Jeff offers a Mincha teaching.
The most profound spiritual practice is our paying loving attention to what’s arising moment by moment. This is a relationship practice that leads us to engaging in the world in a totally different way. Through Jewish mystical practice, we can re-conceptualize the Torah: both the received Torah and the unfolding torah of our lives. The thinking mind makes up models that are based on a momentary noticing, rather than an awakening to the fullness of the reality that is. As new concepts allow us to see clearly the nature of reality, our connections to each other become more alive, more vivid and more real.
Jeff offers a Maariv teaching.
Jeff leads us in a warm, inclusive havdallah service, using chant and developing meaning.
Jeff gives instructions related to paying attention to the Third Foundation of mindfulness: moods and mind states. He expresses the importance of the awareness both is sitting practice and in everyday life. A focus is on whether a particular mood is currently present or, just as importantly, whether it is absent. This helps us know how each mind state arises, how they are manifesting in the present moment, and how to work with them skillfully.
Jeff begins by addressing the question: what is the binary nature of conceptual thinking. This is an important frame for finding the solution to the problem of defining the task of a human life: alignment with loving attention/connection to the truth of what’s arising, allowing the unfolding of wisdom, all of which is being known in awareness. Jeff talks about the purpose of human life, which is to further the divine unfolding, allowing consciousness and love to be fully expressed and realized in all transitory corporeal existence. Jeff brings new meaning to the stories of the exile from Eden and of Moses at the burning bush – opening these stories more deeply to our human experience of separation from the Devine Presence.
Jeff leads us in a morning service with only chants. No kavanot, or instructions, or other words.
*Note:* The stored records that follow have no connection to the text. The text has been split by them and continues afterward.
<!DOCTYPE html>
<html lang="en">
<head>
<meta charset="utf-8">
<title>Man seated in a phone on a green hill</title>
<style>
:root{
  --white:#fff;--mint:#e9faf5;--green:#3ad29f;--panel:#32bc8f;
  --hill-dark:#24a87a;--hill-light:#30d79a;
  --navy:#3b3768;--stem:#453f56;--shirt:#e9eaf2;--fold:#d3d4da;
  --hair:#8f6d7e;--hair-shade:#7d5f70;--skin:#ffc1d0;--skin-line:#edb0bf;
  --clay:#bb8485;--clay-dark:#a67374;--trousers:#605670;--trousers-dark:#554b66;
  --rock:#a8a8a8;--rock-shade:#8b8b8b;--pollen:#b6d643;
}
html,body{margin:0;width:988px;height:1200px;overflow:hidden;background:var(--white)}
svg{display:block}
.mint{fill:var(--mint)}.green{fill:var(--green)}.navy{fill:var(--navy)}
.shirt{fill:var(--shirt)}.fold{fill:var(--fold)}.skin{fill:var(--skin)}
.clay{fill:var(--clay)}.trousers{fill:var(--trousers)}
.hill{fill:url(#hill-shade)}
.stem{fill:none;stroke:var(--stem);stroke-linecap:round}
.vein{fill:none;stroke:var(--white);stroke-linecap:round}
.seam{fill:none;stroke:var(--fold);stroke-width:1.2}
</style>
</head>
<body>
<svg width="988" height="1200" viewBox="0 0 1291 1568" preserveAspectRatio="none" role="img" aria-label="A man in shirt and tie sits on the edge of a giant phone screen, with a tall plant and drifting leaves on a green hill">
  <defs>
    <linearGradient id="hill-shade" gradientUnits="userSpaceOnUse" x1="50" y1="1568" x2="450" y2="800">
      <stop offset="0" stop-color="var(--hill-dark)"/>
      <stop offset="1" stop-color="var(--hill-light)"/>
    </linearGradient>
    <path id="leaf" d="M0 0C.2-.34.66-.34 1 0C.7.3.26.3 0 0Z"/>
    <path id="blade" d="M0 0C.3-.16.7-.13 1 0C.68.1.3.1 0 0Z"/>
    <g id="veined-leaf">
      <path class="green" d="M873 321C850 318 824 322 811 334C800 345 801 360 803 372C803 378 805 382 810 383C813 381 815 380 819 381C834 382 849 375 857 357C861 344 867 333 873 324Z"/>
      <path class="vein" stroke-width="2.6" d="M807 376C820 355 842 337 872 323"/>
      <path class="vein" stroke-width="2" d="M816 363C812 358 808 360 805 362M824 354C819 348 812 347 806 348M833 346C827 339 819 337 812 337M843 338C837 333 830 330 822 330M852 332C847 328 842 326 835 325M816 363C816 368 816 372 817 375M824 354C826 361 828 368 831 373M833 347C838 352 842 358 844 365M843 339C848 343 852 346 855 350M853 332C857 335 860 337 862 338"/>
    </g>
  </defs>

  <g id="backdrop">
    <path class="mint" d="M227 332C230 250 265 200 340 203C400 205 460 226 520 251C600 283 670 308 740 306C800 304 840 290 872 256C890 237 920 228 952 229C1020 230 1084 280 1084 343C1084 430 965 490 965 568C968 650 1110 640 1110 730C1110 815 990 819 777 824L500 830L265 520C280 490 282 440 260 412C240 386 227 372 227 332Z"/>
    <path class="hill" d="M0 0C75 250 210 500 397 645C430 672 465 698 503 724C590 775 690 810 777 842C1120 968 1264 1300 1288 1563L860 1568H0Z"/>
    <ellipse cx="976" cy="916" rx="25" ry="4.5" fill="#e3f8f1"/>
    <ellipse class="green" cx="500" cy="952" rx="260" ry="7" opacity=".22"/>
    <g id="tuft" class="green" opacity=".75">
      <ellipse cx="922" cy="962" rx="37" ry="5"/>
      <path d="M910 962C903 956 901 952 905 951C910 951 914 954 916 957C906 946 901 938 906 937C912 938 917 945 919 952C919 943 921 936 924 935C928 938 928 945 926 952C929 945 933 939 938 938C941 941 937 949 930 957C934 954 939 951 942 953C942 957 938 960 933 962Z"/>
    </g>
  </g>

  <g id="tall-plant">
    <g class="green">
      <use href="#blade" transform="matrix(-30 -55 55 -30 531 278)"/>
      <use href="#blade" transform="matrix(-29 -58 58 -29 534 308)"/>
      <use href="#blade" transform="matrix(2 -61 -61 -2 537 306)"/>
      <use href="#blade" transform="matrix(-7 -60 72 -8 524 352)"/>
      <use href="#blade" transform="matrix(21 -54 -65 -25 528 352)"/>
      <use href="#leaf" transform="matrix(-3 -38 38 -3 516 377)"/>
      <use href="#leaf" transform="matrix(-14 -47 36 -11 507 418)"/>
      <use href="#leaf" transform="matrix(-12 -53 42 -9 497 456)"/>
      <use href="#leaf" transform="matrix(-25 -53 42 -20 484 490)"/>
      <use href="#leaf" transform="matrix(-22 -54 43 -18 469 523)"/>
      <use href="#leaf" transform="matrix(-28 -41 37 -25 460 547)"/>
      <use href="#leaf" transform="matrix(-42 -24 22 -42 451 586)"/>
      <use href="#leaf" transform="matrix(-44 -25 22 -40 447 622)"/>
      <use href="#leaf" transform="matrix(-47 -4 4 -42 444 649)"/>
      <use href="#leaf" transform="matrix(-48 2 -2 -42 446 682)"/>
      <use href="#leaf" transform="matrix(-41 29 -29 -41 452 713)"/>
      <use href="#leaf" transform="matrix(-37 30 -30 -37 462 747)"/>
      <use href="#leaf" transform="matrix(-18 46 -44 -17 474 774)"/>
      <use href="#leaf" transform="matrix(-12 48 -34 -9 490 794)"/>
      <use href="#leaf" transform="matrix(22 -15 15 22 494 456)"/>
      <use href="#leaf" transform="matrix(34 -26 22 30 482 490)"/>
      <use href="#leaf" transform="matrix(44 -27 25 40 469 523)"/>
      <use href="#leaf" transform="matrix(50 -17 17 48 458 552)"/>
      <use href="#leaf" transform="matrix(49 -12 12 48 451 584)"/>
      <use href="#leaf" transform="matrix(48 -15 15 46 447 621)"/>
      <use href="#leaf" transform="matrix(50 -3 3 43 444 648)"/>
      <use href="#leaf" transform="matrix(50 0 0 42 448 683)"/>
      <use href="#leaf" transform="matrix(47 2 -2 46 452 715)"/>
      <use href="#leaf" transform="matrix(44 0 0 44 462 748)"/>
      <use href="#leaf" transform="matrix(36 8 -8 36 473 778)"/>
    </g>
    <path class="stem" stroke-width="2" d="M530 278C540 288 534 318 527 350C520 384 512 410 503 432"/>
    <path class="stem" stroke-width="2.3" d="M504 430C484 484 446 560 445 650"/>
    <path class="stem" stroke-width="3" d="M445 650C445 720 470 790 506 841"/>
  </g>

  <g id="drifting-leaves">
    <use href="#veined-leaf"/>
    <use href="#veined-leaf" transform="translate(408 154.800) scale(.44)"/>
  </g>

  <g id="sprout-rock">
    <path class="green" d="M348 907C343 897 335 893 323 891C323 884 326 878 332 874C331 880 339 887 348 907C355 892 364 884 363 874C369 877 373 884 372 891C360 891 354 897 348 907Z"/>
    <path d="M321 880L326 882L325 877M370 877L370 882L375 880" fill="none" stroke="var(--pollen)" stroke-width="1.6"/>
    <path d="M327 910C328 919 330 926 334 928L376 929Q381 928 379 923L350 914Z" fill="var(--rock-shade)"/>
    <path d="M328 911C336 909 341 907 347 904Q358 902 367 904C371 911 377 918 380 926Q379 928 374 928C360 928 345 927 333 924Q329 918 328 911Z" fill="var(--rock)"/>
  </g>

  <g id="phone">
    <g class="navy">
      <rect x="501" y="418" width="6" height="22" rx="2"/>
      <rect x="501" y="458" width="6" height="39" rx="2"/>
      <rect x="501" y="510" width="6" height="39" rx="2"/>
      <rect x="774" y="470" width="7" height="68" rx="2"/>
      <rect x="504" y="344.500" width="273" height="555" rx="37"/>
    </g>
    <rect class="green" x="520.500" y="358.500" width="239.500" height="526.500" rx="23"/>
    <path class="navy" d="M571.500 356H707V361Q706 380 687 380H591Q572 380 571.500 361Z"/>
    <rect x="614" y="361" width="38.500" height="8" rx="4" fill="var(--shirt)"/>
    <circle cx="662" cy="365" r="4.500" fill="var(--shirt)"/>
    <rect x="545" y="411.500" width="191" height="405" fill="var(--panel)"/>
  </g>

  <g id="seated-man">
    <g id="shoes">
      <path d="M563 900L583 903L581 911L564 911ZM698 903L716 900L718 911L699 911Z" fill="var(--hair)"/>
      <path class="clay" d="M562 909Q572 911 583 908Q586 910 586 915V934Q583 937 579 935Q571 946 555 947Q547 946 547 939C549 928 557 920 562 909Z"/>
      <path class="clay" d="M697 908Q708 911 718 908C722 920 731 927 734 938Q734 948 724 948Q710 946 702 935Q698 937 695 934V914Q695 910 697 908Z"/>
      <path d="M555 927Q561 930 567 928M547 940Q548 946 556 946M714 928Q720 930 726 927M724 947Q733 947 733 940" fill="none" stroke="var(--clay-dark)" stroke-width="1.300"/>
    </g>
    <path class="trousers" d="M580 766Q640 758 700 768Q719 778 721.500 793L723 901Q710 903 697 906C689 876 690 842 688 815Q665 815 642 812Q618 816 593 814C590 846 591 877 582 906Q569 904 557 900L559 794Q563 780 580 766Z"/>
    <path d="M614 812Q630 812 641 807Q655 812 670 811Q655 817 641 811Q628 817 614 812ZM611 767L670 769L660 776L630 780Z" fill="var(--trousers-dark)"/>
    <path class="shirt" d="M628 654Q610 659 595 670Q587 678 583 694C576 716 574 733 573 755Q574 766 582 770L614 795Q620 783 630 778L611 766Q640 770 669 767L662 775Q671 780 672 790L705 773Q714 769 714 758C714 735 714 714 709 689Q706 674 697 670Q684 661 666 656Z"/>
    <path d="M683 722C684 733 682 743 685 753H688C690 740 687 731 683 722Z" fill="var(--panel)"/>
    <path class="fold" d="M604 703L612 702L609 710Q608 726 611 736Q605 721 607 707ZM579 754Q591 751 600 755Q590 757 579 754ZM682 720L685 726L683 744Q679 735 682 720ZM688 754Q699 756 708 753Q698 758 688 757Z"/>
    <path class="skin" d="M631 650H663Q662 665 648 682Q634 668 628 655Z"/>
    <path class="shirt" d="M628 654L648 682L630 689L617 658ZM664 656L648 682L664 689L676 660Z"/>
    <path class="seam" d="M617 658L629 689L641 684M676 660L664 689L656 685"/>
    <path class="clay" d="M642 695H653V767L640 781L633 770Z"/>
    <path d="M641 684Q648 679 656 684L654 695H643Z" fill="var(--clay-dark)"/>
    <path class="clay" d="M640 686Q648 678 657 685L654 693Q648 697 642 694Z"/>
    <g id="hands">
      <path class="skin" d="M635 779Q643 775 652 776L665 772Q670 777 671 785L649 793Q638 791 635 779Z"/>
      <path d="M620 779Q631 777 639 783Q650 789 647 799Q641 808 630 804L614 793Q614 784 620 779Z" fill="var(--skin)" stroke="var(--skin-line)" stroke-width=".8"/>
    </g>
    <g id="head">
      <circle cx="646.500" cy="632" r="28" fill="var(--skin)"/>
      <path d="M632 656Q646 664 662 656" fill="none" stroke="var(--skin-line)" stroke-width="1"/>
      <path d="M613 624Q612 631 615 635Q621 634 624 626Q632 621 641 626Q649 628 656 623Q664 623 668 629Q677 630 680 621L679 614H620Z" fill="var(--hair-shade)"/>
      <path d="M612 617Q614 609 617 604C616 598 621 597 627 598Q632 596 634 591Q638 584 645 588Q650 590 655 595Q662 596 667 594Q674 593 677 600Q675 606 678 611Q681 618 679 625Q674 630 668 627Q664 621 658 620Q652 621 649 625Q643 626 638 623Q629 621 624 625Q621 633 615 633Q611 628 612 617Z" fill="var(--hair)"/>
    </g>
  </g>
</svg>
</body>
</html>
Jeff presents a brief introduction to the theology of Jewish contemplative practice. He discusses what is needed to support our practice, and focuses on the Jewish concept of mochin de katnut, or small mind. Jeff details how the experience of self-identity is a process of small mind. He discusses the make-up of small mind through the lens of the five aggregates: body; feeling tone; perception; volitional fabrications; and consciousness.
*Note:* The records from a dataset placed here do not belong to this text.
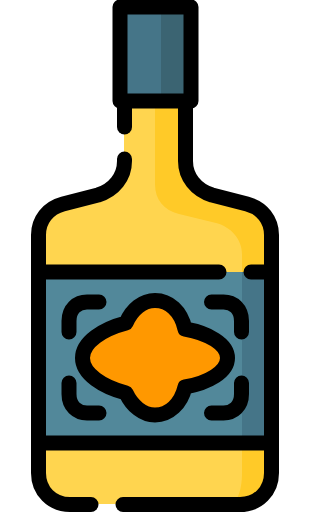
<!DOCTYPE html>
<html lang="en">
<head>
<meta charset="utf-8">
<title>Bottle icon</title>
<style>
:root {
  --ink: #000;
  --glass: #ffd54f;
  --glass-shade: #ffca28;
  --label: #52889a;
  --label-shade: #457588;
  --cap: #457588;
  --cap-shade: #3b6472;
  --emblem: #ff9800;
}
html, body { margin: 0; background: #fff; overflow: hidden; }
.bottle-icon { display: block; width: 310px; height: 512px; }
.glass { fill: var(--glass); }
.glass-shade { fill: var(--glass-shade); }
.label { fill: var(--label); }
.label-shade { fill: var(--label-shade); }
.cap { fill: var(--cap); }
.cap-shade { fill: var(--cap-shade); }
.emblem { fill: var(--emblem); }
.outline { stroke: var(--ink); stroke-width: 15; stroke-linecap: round; stroke-linejoin: round; }
.line { fill: none; }
</style>
</head>
<body>
<svg class="bottle-icon" viewBox="0 0 310 512" role="img" aria-label="Liquor bottle with a label">
  <defs>
    <path id="body-shape" d="M124 101H186V161C186 177 196 190 212 195L247 204C262 208 271 220 271 235V473C271 491 258 504 240 504H70C52 504 39 491 39 473V235C39 220 48 208 63 204L98 195C114 190 124 177 124 161Z"/>
    <path id="shade-shape" d="M155 101H186V161C186 177 196 190 212 195L247 204C262 208 271 220 271 235V473C271 491 258 504 240 504H229C237 504 242 491 242 473V254C242 239 231 227 216 223L179 214C164 210 155 200 155 184Z"/>
    <clipPath id="label-area"><rect x="39" y="272" width="232" height="171"/></clipPath>
    <path id="corner-mark" d="M69 332V321C69 309 77 302 87 302H99"/>
  </defs>

  <g id="glass">
    <use href="#body-shape" class="glass"/>
    <use href="#shade-shape" class="glass-shade"/>
  </g>

  <g id="label" clip-path="url(#label-area)">
    <use href="#body-shape" class="label"/>
    <use href="#shade-shape" class="label-shade"/>
  </g>

  <g id="label-ornament" class="outline">
    <path class="emblem" d="M155 300.500C169 300.500 181 311 185 329C208 333 227.500 344 227.500 358C227.500 372 208 383 185 387C181 404 169 415 155 415C143 415 132 406 126 393C103 387 82.500 374 82.500 358C82.500 342 103 329 126 323C132 309 143 300.500 155 300.500Z"/>
    <g class="line">
      <use href="#corner-mark"/>
      <use href="#corner-mark" transform="translate(310.500 0) scale(-1 1)"/>
      <use href="#corner-mark" transform="translate(0 715) scale(1 -1)"/>
      <use href="#corner-mark" transform="translate(310.500 715) scale(-1 -1)"/>
    </g>
  </g>

  <g id="bottle-outline" class="outline line">
    <path d="M124.500 101V127"/>
    <path d="M124.500 159V161C124.500 177 114 190 98 195L63 204C48 208 38.500 220 38.500 235V473C38.500 491 52 504.500 70 504.500H91"/>
    <path d="M185.500 101V161C185.500 177 196 190 212 195L247 204C262 208 271.500 220 271.500 235V473C271.500 491 258 504.500 240 504.500H123"/>
    <path d="M39 272H219M251 272H271M39 443H271"/>
  </g>

  <g id="cap">
    <rect class="cap" x="120" y="7" width="71" height="94"/>
    <rect class="cap-shade" x="161" y="7" width="30" height="94"/>
    <rect class="outline line" x="120" y="7" width="71" height="94"/>
  </g>
</svg>
</body>
</html>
What does it mean to say You to God? Our relationship with God forms though listening without language, developing a loving relationship – not with it, which is the idea of God, but with You, the felt presence of God. This place where we address God as You includes the lover and the beloved, raising the question of dualism – what is the me; what is the other. This is the relational aspect of the divine. This is the place where we are known and loved.
Also titled, The Metaphysical Musings of a Megalomaniacal Mixed Up Mystic, in this talk Rabbi Jeff Roth discusses the laws of cause and effect and how they apply to suffering and to happiness.